::: Recorded information :::

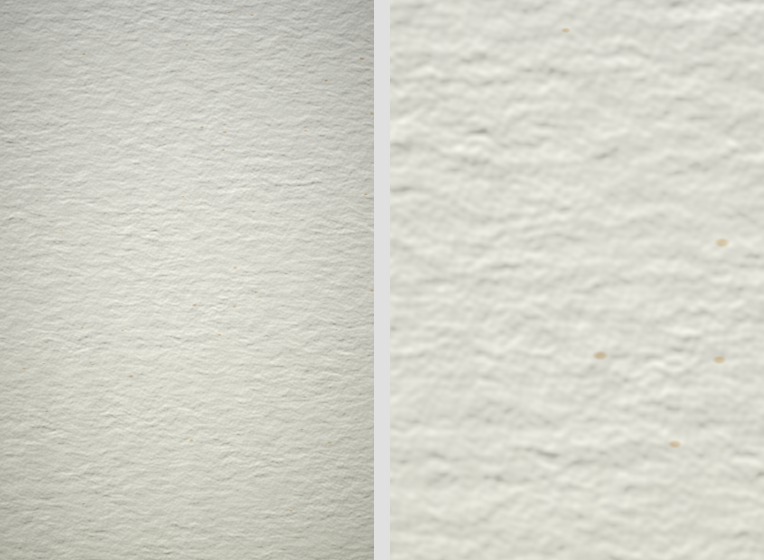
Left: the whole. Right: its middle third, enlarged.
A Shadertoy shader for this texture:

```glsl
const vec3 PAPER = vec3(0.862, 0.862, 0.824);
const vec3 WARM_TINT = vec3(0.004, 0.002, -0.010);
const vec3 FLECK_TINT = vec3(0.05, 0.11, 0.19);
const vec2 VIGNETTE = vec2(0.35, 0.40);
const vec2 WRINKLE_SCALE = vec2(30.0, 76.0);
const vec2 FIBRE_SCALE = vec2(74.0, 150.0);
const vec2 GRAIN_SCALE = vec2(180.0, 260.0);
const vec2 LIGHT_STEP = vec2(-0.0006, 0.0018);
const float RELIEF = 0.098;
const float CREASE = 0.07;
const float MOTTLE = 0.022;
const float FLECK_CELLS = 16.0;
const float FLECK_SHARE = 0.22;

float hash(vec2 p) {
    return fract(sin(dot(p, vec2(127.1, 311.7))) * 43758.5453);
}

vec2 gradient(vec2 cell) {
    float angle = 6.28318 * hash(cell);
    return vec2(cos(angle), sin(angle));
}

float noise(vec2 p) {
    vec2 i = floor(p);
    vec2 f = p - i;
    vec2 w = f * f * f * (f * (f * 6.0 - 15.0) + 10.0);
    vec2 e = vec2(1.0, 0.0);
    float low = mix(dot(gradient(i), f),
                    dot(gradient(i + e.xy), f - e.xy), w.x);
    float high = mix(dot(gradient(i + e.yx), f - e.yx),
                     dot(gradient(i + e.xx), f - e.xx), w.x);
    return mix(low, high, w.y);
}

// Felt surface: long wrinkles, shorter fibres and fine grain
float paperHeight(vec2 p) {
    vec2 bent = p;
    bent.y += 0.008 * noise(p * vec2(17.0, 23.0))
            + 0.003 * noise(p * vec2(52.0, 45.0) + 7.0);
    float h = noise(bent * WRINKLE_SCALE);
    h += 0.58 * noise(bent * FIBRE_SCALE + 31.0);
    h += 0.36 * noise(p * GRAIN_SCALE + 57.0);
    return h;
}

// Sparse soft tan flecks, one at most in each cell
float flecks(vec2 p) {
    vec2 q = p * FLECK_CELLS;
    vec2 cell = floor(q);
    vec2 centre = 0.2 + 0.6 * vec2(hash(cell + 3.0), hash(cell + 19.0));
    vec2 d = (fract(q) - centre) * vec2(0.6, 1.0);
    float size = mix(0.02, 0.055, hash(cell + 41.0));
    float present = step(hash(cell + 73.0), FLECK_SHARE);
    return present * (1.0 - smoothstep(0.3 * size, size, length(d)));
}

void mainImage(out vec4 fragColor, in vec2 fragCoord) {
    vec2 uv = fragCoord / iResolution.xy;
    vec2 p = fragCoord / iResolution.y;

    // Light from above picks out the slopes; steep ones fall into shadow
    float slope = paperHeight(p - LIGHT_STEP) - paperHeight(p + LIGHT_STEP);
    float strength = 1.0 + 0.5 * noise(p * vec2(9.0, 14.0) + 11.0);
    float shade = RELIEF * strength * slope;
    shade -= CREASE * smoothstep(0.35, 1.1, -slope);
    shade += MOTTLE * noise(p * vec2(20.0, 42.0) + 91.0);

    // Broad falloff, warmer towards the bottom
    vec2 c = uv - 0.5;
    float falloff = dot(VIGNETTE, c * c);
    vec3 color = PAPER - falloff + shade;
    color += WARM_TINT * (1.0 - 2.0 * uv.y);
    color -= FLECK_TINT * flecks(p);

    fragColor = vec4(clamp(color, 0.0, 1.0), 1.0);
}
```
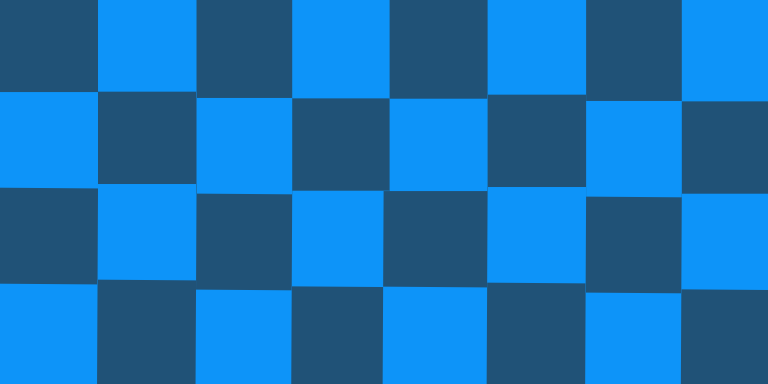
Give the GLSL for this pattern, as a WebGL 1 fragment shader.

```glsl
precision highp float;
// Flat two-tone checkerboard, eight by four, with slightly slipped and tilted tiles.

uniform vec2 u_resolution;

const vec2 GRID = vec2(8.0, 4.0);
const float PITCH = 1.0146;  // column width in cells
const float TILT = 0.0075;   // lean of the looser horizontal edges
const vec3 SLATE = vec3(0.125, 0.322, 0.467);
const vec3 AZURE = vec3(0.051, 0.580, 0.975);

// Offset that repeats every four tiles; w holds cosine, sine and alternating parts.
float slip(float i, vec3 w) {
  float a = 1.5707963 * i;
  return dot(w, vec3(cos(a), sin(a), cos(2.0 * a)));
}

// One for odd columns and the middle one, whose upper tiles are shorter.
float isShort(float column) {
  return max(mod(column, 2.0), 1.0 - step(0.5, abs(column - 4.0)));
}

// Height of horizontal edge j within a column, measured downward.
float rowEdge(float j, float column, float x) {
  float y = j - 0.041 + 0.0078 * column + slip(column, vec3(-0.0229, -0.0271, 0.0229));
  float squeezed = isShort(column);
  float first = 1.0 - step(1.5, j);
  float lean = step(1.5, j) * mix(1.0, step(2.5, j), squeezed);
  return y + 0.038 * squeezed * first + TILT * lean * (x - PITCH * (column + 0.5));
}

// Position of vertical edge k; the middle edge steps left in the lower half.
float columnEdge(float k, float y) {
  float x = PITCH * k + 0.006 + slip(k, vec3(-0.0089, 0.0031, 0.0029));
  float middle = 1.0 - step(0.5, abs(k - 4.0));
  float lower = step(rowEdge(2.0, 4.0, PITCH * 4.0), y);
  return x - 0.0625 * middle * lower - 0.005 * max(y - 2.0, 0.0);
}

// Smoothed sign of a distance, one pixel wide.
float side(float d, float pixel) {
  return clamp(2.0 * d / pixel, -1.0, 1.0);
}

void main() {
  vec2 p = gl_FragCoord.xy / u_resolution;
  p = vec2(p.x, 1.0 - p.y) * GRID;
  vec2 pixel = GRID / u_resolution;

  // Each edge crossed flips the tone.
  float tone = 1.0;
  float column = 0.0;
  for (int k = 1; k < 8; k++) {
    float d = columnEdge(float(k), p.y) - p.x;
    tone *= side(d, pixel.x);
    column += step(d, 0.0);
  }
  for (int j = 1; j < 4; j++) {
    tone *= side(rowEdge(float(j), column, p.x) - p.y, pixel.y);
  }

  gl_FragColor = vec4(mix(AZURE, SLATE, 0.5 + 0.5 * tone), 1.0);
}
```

:::

- **What to work on**
Output the data above in full. Skip every picture.

- **Reply**
Left: the whole. Right: its middle third, enlarged.
A Shadertoy shader for this texture:

```glsl
const vec3 PAPER = vec3(0.862, 0.862, 0.824);
const vec3 WARM_TINT = vec3(0.004, 0.002, -0.010);
const vec3 FLECK_TINT = vec3(0.05, 0.11, 0.19);
const vec2 VIGNETTE = vec2(0.35, 0.40);
const vec2 WRINKLE_SCALE = vec2(30.0, 76.0);
const vec2 FIBRE_SCALE = vec2(74.0, 150.0);
const vec2 GRAIN_SCALE = vec2(180.0, 260.0);
const vec2 LIGHT_STEP = vec2(-0.0006, 0.0018);
const float RELIEF = 0.098;
const float CREASE = 0.07;
const float MOTTLE = 0.022;
const float FLECK_CELLS = 16.0;
const float FLECK_SHARE = 0.22;

float hash(vec2 p) {
    return fract(sin(dot(p, vec2(127.1, 311.7))) * 43758.5453);
}

vec2 gradient(vec2 cell) {
    float angle = 6.28318 * hash(cell);
    return vec2(cos(angle), sin(angle));
}

float noise(vec2 p) {
    vec2 i = floor(p);
    vec2 f = p - i;
    vec2 w = f * f * f * (f * (f * 6.0 - 15.0) + 10.0);
    vec2 e = vec2(1.0, 0.0);
    float low = mix(dot(gradient(i), f),
                    dot(gradient(i + e.xy), f - e.xy), w.x);
    float high = mix(dot(gradient(i + e.yx), f - e.yx),
                     dot(gradient(i + e.xx), f - e.xx), w.x);
    return mix(low, high, w.y);
}

// Felt surface: long wrinkles, shorter fibres and fine grain
float paperHeight(vec2 p) {
    vec2 bent = p;
    bent.y += 0.008 * noise(p * vec2(17.0, 23.0))
            + 0.003 * noise(p * vec2(52.0, 45.0) + 7.0);
    float h = noise(bent * WRINKLE_SCALE);
    h += 0.58 * noise(bent * FIBRE_SCALE + 31.0);
    h += 0.36 * noise(p * GRAIN_SCALE + 57.0);
    return h;
}

// Sparse soft tan flecks, one at most in each cell
float flecks(vec2 p) {
    vec2 q = p * FLECK_CELLS;
    vec2 cell = floor(q);
    vec2 centre = 0.2 + 0.6 * vec2(hash(cell + 3.0), hash(cell + 19.0));
    vec2 d = (fract(q) - centre) * vec2(0.6, 1.0);
    float size = mix(0.02, 0.055, hash(cell + 41.0));
    float present = step(hash(cell + 73.0), FLECK_SHARE);
    return present * (1.0 - smoothstep(0.3 * size, size, length(d)));
}

void mainImage(out vec4 fragColor, in vec2 fragCoord) {
    vec2 uv = fragCoord / iResolution.xy;
    vec2 p = fragCoord / iResolution.y;

    // Light from above picks out the slopes; steep ones fall into shadow
    float slope = paperHeight(p - LIGHT_STEP) - paperHeight(p + LIGHT_STEP);
    float strength = 1.0 + 0.5 * noise(p * vec2(9.0, 14.0) + 11.0);
    float shade = RELIEF * strength * slope;
    shade -= CREASE * smoothstep(0.35, 1.1, -slope);
    shade += MOTTLE * noise(p * vec2(20.0, 42.0) + 91.0);

    // Broad falloff, warmer towards the bottom
    vec2 c = uv - 0.5;
    float falloff = dot(VIGNETTE, c * c);
    vec3 color = PAPER - falloff + shade;
    color += WARM_TINT * (1.0 - 2.0 * uv.y);
    color -= FLECK_TINT * flecks(p);

    fragColor = vec4(clamp(color, 0.0, 1.0), 1.0);
}
```
Give the GLSL for this pattern, as a WebGL 1 fragment shader.

```glsl
precision highp float;
// Flat two-tone checkerboard, eight by four, with slightly slipped and tilted tiles.

uniform vec2 u_resolution;

const vec2 GRID = vec2(8.0, 4.0);
const float PITCH = 1.0146;  // column width in cells
const float TILT = 0.0075;   // lean of the looser horizontal edges
const vec3 SLATE = vec3(0.125, 0.322, 0.467);
const vec3 AZURE = vec3(0.051, 0.580, 0.975);

// Offset that repeats every four tiles; w holds cosine, sine and alternating parts.
float slip(float i, vec3 w) {
  float a = 1.5707963 * i;
  return dot(w, vec3(cos(a), sin(a), cos(2.0 * a)));
}

// One for odd columns and the middle one, whose upper tiles are shorter.
float isShort(float column) {
  return max(mod(column, 2.0), 1.0 - step(0.5, abs(column - 4.0)));
}

// Height of horizontal edge j within a column, measured downward.
float rowEdge(float j, float column, float x) {
  float y = j - 0.041 + 0.0078 * column + slip(column, vec3(-0.0229, -0.0271, 0.0229));
  float squeezed = isShort(column);
  float first = 1.0 - step(1.5, j);
  float lean = step(1.5, j) * mix(1.0, step(2.5, j), squeezed);
  return y + 0.038 * squeezed * first + TILT * lean * (x - PITCH * (column + 0.5));
}

// Position of vertical edge k; the middle edge steps left in the lower half.
float columnEdge(float k, float y) {
  float x = PITCH * k + 0.006 + slip(k, vec3(-0.0089, 0.0031, 0.0029));
  float middle = 1.0 - step(0.5, abs(k - 4.0));
  float lower = step(rowEdge(2.0, 4.0, PITCH * 4.0), y);
  return x - 0.0625 * middle * lower - 0.005 * max(y - 2.0, 0.0);
}

// Smoothed sign of a distance, one pixel wide.
float side(float d, float pixel) {
  return clamp(2.0 * d / pixel, -1.0, 1.0);
}

void main() {
  vec2 p = gl_FragCoord.xy / u_resolution;
  p = vec2(p.x, 1.0 - p.y) * GRID;
  vec2 pixel = GRID / u_resolution;

  // Each edge crossed flips the tone.
  float tone = 1.0;
  float column = 0.0;
  for (int k = 1; k < 8; k++) {
    float d = columnEdge(float(k), p.y) - p.x;
    tone *= side(d, pixel.x);
    column += step(d, 0.0);
  }
  for (int j = 1; j < 4; j++) {
    tone *= side(rowEdge(float(j), column, p.x) - p.y, pixel.y);
  }

  gl_FragColor = vec4(mix(AZURE, SLATE, 0.5 + 0.5 * tone), 1.0);
}
```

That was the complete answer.